-- Exercise --
In the listing below, find each line that holds "rgba" and list it.

-- Data for review --

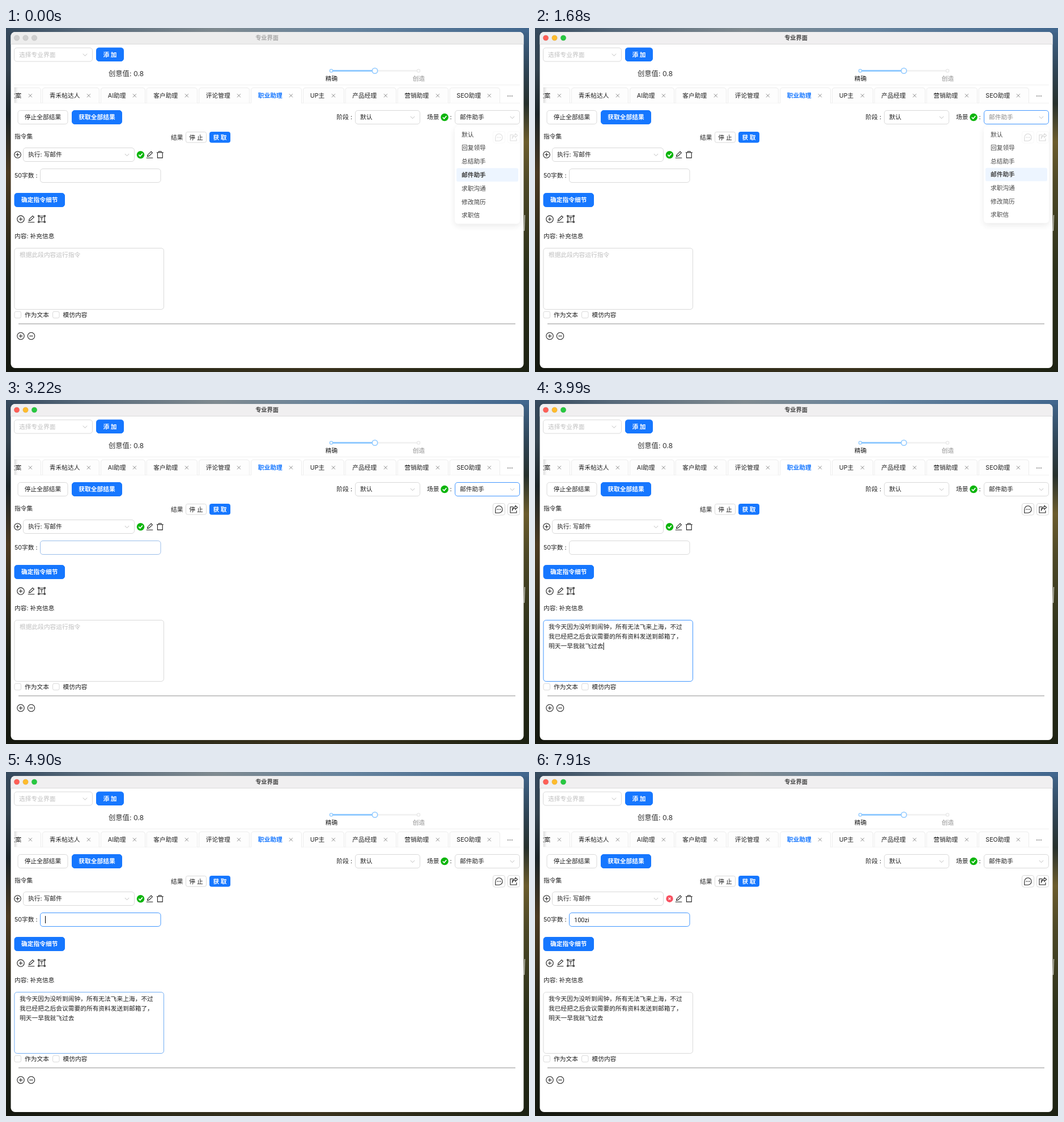
These frames come from a looping animation (923x607 px, 8000 ms). An HTML page:

```html
<!DOCTYPE html>
<html lang="zh-CN">
<head>
<meta charset="utf-8">
<title>专业界面</title>
<style>
html, body { margin: 0; width: 100%; height: 100%; overflow: hidden; background: #222b25; }
svg { display: block; width: 100vw; height: 100vh; }
text { font: 10.72px Inter, "Noto Sans CJK SC", "Noto Sans CJK", sans-serif; white-space: pre; }
#typed { font: 11px Roboto, sans-serif; }
#panel { filter: drop-shadow(0 4.6px 6px rgba(0,0,0,.1)); }
</style>
</head>
<body>
<svg id="stage" viewBox="0 0 923 607" preserveAspectRatio="none"></svg>
<script>
const INK = '#1f1f1f', BLUE = '#1677ff', LINE = '#d9d9d9', MUTED = '#bfbfbf', PALE = '#f0f0f0';

// Drawing helpers; text is placed by its vertical centre.
const label = (x, cy, str, { size = 10.72, color = INK, weight = 400, anchor = 'start', id = '' } = {}) =>
  `<text id="${id}" x="${x}" y="${cy + size * .37}" fill="${color}" text-anchor="${anchor}" style="font-size:${size}px;font-weight:${weight}">${str}</text>`;
const box = (x, y, w, h, { fill = '#fff', stroke = LINE, r = 4.6, id = '' } = {}) =>
  `<rect id="${id}" x="${x}" y="${y}" width="${w}" height="${h}" rx="${r}" fill="${fill}" stroke="${stroke}"/>`;
const circle = (x, y, r, fill, stroke = 'none', width = 1, id = '') =>
  `<circle id="${id}" cx="${x}" cy="${y}" r="${r}" fill="${fill}" stroke="${stroke}" stroke-width="${width}"/>`;
const path = (x, y, d, stroke = INK, width = 1.1) =>
  `<path transform="translate(${x} ${y})" d="${d}" fill="none" stroke="${stroke}" stroke-width="${width}"/>`;

const chevron = (x, y) => path(x, y, 'M-3.6-1.8L0 2 3.6-1.8', MUTED, 1);
const cross = (x, y) => path(x, y, 'M-3-3L3 3M3-3L-3 3', '#8c8c8c', 1);
const plus = (x, y, r = 6.2) => circle(x, y, r, 'none', INK, 1.1) + path(x, y, 'M-3.2 0H3.2M0-3.2V3.2');
const minus = (x, y) => circle(x, y, 6.2, 'none', INK, 1.1) + path(x, y, 'M-3.2 0H3.2');
const pencil = (x, y) => path(x, y, 'M-5.8 5.8H5.8M-4 3L-3.3.2 2.6-5.4 4.9-3.2-1.2 2.4Z');
const check = (x, y) => circle(x, y, 6.8, '#0bb50b') + path(x, y, 'M-3.2 0L-.8 2.5 3.4-2.3', '#fff', 1.7);
const button = (x, y, w, h, str, primary, id, r) =>
  box(x, y, w, h, primary ? { fill: BLUE, stroke: BLUE, id, r } : { r }) +
  label(x + w / 2, y + h / 2, str, { color: primary ? '#fff' : INK, weight: primary ? 600 : 400, anchor: 'middle' });
const select = (x, y, w, str, { color, id = '' } = {}) =>
  box(x, y, w, 24, { id }) + label(x + 8.6, y + 12, str, { color, id: id && id + 'Text' }) + chevron(x + w - 13, y + 12.3);
const gradient = (id, vertical, stops) =>
  `<linearGradient id="${id}" ${vertical ? 'x2="0" y2="1"' : ''}>` +
  stops.map(([at, color]) => `<stop offset="${at}" stop-color="${color}"/>`).join('') + '</linearGradient>';

const wallpaper = () => '<defs>' +
  gradient('sky', false, [[0, '#34485c'], [.15, '#57697a'], [.4, '#7f8a90'], [.65, '#66839d'], [1, '#41668d']]) +
  gradient('leftHill', true, [[0, '#34485c'], [.12, '#33424e'], [.25, '#1b2428'], [.42, '#4b3a22'], [.55, '#3a301d'], [.75, '#1c2016'], [1, '#14170f']]) +
  gradient('rightHill', true, [[0, '#41668d'], [.12, '#2f4556'], [.22, '#26302c'], [.33, '#6b5c2c'], [.45, '#4d4826'], [.7, '#2b3019'], [1, '#1d2213']]) +
  gradient('ground', false, [[0, '#14170f'], [.3, '#2c2a19'], [.6, '#3a321d'], [1, '#1d2213']]) +
  gradient('edge', false, [[0, 'rgba(0,0,0,.13)'], [1, 'rgba(0,0,0,0)']]) +
  '<clipPath id="tabClip"><path d="M14.5 100H908V140H14.5Z"/></clipPath></defs>' +
  '<path fill="url(#leftHill)" d="M0 0H462V607H0Z"/><path fill="url(#rightHill)" d="M462 0H923V607H462Z"/>' +
  '<path fill="url(#sky)" d="M0 0H923V8H0Z"/><path fill="url(#ground)" d="M0 597H923V607H0Z"/>' +
  '<path d="M915.5 330L914.5 358" stroke="#cfd0c8" stroke-width="1.3"/>';

const windowFrame = () =>
  box(8.5, 7, 905, 593, { stroke: 'none', r: 7.5 }) +
  '<path id="titleBar" d="M8.5 28.5V14.5A7.5 7.5 0 0 1 16 7H906A7.5 7.5 0 0 1 913.5 14.5V28.5Z"/>' +
  '<path d="M8.5 28.5H913.5" stroke="#dadada"/>' +
  [19, 34.5, 50].map((x, i) => circle(x, 17.5, 4.8, '#ccc', 'rgba(0,0,0,.12)', .6, 'light' + i)).join('') +
  label(460.5, 17.5, '专业界面', { size: 10.2, weight: 600, anchor: 'middle', id: 'title' });

const header = () =>
  select(14.5, 35, 138, '选择专业界面', { color: MUTED }) + button(159.5, 35, 48, 23.5, '添 加', true) +
  label(181, 80, '创意值: 0.8', { size: 12.3, color: '#333' }) +
  '<path d="M574 75.5H728" stroke="#f2f2f2" stroke-width="3"/><path d="M574 75.5H651" stroke="#91caff" stroke-width="3"/>' +
  circle(574, 75.5, 2.6, '#fff', '#91caff', 1.4) + circle(728, 75.5, 2.6, '#fff', '#e8e8e8', 1.4) +
  circle(651, 75.5, 4.7, '#fff', '#91caff', 1.6) +
  label(574.5, 89, '精确', { anchor: 'middle' }) + label(728.5, 89, '创造', { anchor: 'middle', color: '#8c8c8c' }) +
  `<path d="M14 100.5H907" stroke="${PALE}"/>`;

const TABS = [
  ['文案', -6.5, 61.5], ['青禾帖达人', 64.5, 164.5], ['AI助理', 167.5, 245.5], ['客户助理', 248, 337.5], ['评论管理', 340.5, 429.5],
  ['职业助理', 432.5, 521.5], ['UP主', 524.5, 596.5], ['产品经理', 599, 688.5], ['营销助理', 691, 780.5], ['SEO助理', 783, 871.5]];
const tabs = () => `<g clip-path="url(#tabClip)"><path d="M14 132.5H907" stroke="${PALE}"/>` +
  TABS.map(([name, left, right]) => {
    const active = name === '职业助理';
    return `<path d="M${left} 132.5V110Q${left} 105.5 ${left + 4.6} 105.5H${right - 4.6}Q${right} 105.5 ${right} 110V132.5" fill="${active ? '#fff' : '#fdfdfd'}" stroke="#ececec"/>` +
      (active ? `<path d="M${left + .5} 132.5H${right - .5}" stroke="#fff" stroke-width="1.4"/>` : '') +
      label(left + 12.3, 119, name, active ? { color: BLUE, weight: 600 } : {}) + cross(right - 18.6, 119.3);
  }).join('') + '<path d="M14.5 105H21V132H14.5Z" fill="url(#edge)"/></g>' +
  [886, 889.5, 893].map(x => circle(x, 120, .8, INK)).join('');

const toolbar = () =>
  button(21, 145.5, 88, 24, '停止全部结果') + button(116.5, 145.5, 88, 24, '获取全部结果', true) +
  label(583.5, 157.5, '阶段 :') + select(616.5, 145.5, 114, '默认') +
  label(743, 157.5, '场景') + check(774, 157.5) + label(783.5, 157.5, ':') +
  select(792.5, 145.5, 114, '邮件助手', { id: 'scene' }) +
  label(291, 193, '结果') + button(317.5, 183.5, 36, 18.5, '停 止', false, '', 3) + button(359.5, 183.5, 36, 18.5, '获 取', true, '', 3) +
  box(859.5, 182.5, 21, 20.5, { r: 3.5 }) + box(885.5, 182.5, 21, 20.5, { r: 3.5 }) +
  path(870, 193, 'M-6.2 6.2V0A6.2 6.2 0 1 1 0 6.2Z') + [-2.8, 0, 2.8].map(d => circle(870 + d, 193, .85, INK)).join('') +
  path(896, 193, 'M-1-4.5H-6V6H5V2M-2.6 2.6C-2.4-.5 0-2 3-2V.2L6.7-3.4 3-6.6V-4.5C-.8-4.3-2.8-1.5-2.6 2.6Z');

const form = () =>
  label(15, 191, '指令集') + plus(20.5, 223.5, 5.8) + select(30.5, 211.5, 196, '执行: 写邮件') +
  `<g id="valid">${check(237.5, 223.7)}</g>` +
  `<g id="invalid">${circle(237.5, 223.7, 6.2, '#f8505f') + path(237.5, 223.7, 'M-2-2L2 2M2-2L-2 2', '#fff', 1.2)}</g>` +
  pencil(253.5, 223.5) + path(271.8, 223.5, 'M-6-3.8H6M-2.2-3.8V-5.8H2.2V-3.8M-4.4-3.8V5.6H4.4V-3.8') +
  label(15, 260.5, '50字数 :') + box(60.5, 248.5, 212.5, 24, { id: 'input' }) + label(69, 260.5, '', { size: 11, id: 'typed' }) +
  button(15, 291.5, 88.5, 24, '确定指令细节', true, 'confirm') +
  plus(26, 337.3) + pencil(44.5, 337) +
  path(63, 337, 'M-5-5H5V5H-5ZM-2.8-2.5H2.8M0-2.5V3') +
  [-5.3, 5.3].map(x => [-5.3, 5.3].map(y => box(62 + x, 336 + y, 2, 2, { stroke: INK, r: 0 })).join('')).join('') +
  label(15, 367.5, '内容: 补充信息') + box(14.9, 388.5, 263.6, 108, { id: 'area' }) +
  label(24, 400.5, '根据此段内容运行指令', { color: MUTED, id: 'hint' }) +
  '<g id="note">' + ['我今天因为没听到闹钟，所有无法飞来上海，不过', '我已经把之后会议需要的所有资料发送到邮箱了，', '明天一早我就飞过去']
    .map((line, i) => label(24, 400.5 + i * 17, line)).join('') + '</g>' +
  `<rect id="caret" width="1" height="13" fill="#000"/>` +
  box(15, 500.3, 11.5, 11.5, { r: 2.6 }) + label(33, 506, '作为文本') + box(82.5, 500.3, 11.5, 11.5, { r: 2.6 }) + label(100.5, 506, '模仿内容') +
  '<path d="M22 522H899" stroke="#8e8e8e"/>' + plus(26, 543.5) + minus(44.5, 543.5);

const OPTIONS = ['默认', '回复领导', '总结助手', '邮件助手', '求职沟通', '修改简历', '求职信'];
const dropdown = () => '<g id="menu">' + box(792, 173, 115, 177.6, { stroke: 'none', r: 6, id: 'panel' }) +
  OPTIONS.map((name, i) => {
    const top = 176 + i * 24.5, chosen = name === '邮件助手';
    return (chosen ? box(795, top, 109, 24.5, { fill: '#eaf4ff', stroke: 'none', r: 3 }) : '') +
      label(804, top + 12.25, name, { weight: chosen ? 600 : 400 });
  }).join('') + '</g>';

const stage = document.getElementById('stage');
stage.innerHTML = wallpaper() + windowFrame() + header() + tabs() + toolbar() + form() + dropdown();

const $ = id => document.getElementById(id);
const set = (id, attrs) => { for (const k in attrs) $(id).setAttribute(k, attrs[k]); };
const show = (id, on) => set(id, { visibility: on ? 'visible' : 'hidden' });
const clamp = v => Math.max(0, Math.min(1, v));
const ramp = (t, from, to) => clamp((t - from) / (to - from));
const pulse = (t, a, b, c, d) => ramp(t, a, b) - ramp(t, c, d);
const mix = (a, b, k) => 'rgb(' + a.map((v, i) => Math.round(v + (b[i] - v) * k)) + ')';
const border = k => ({ stroke: mix([217, 217, 217], [64, 150, 255], k) });

function bezier(x1, y1, x2, y2) {
  const at = (a, b, s) => 3 * (1 - s) ** 2 * s * a + 3 * (1 - s) * s * s * b + s ** 3;
  return u => {
    let lo = 0, hi = 1;
    for (let i = 0; i < 24; i++) {
      const mid = (lo + hi) / 2;
      if (at(x1, x2, mid) < u) lo = mid; else hi = mid;
    }
    return at(y1, y2, lo);
  };
}
const easeOut = bezier(.23, 1, .32, 1), easeIn = bezier(.755, .05, .855, .06);

function menuOpenness(t) {
  if (t < 1600) return 1 - easeIn(ramp(t, -140, 60));
  return t < 2590 ? easeOut(ramp(t, 1625, 1825)) : 1 - easeIn(ramp(t, 2590, 2790));
}

const TYPING = [[0, ''], [5950, '1'], [6370, '10'], [6510, '100'], [7140, '100z'], [7280, '100zh'], [7420, '100zhu'], [7770, '100zh'], [7840, '100z'], [7910, '100zi']];
const CARET_ON = [[3500, 4480], [4830, 5390], [5600, 7000], [7140, 7910]];

function draw(t) {
  const active = t >= 980;
  set('titleBar', { fill: active ? '#f0eff0' : '#ededed' });
  set('title', { fill: active ? '#454545' : '#a8a8a8' });
  ['#fe5f57', '#febc2e', '#28c840'].forEach((c, i) => set('light' + i, { fill: active ? c : '#cfcfcf' }));

  const open = menuOpenness(t), scale = .8 + .2 * open;
  set('menu', { opacity: open, transform: `translate(0 ${173 * (1 - scale)}) scale(1 ${scale})` });
  set('sceneText', { fill: t >= 1610 && t < 2590 ? '#8c8c8c' : INK });

  set('scene', border(pulse(t, 980, 1200, 3450, 3680)));
  set('input', border(pulse(t, 3165, 3300, 3310, 3450) + ramp(t, 4520, 4700)));
  set('area', border(pulse(t, 3430, 3640, 4830, 5050)));
  const hover = mix([22, 119, 255], [64, 150, 255], pulse(t, 4170, 4260, 4265, 4340));
  set('confirm', { fill: hover, stroke: hover });

  show('hint', t < 3990);
  show('note', t >= 3990);
  show('valid', t < 5600);
  show('invalid', t >= 5600);

  const value = TYPING.filter(([at]) => at <= t).pop()[1], typed = $('typed');
  if (typed.textContent !== value) typed.textContent = value;
  const inArea = t < 4800;
  show('caret', CARET_ON.some(([from, to]) => t >= from && t < to));
  set('caret', inArea
    ? { x: t < 3990 ? 24 : 120.6, y: t < 3990 ? 394 : 428 }
    : { x: 69 + (value ? typed.getComputedTextLength() : 0), y: 254 });
}

const start = performance.now();
(function frame() {
  draw((performance.now() - start) % 8000);
  requestAnimationFrame(frame);
})();
</script>
</body>
</html>
```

-- Task output --
#panel { filter: drop-shadow(0 4.6px 6px rgba(0,0,0,.1)); }
  gradient('edge', false, [[0, 'rgba(0,0,0,.13)'], [1, 'rgba(0,0,0,0)']]) +
  [19, 34.5, 50].map((x, i) => circle(x, 17.5, 4.8, '#ccc', 'rgba(0,0,0,.12)', .6, 'light' + i)).join('') +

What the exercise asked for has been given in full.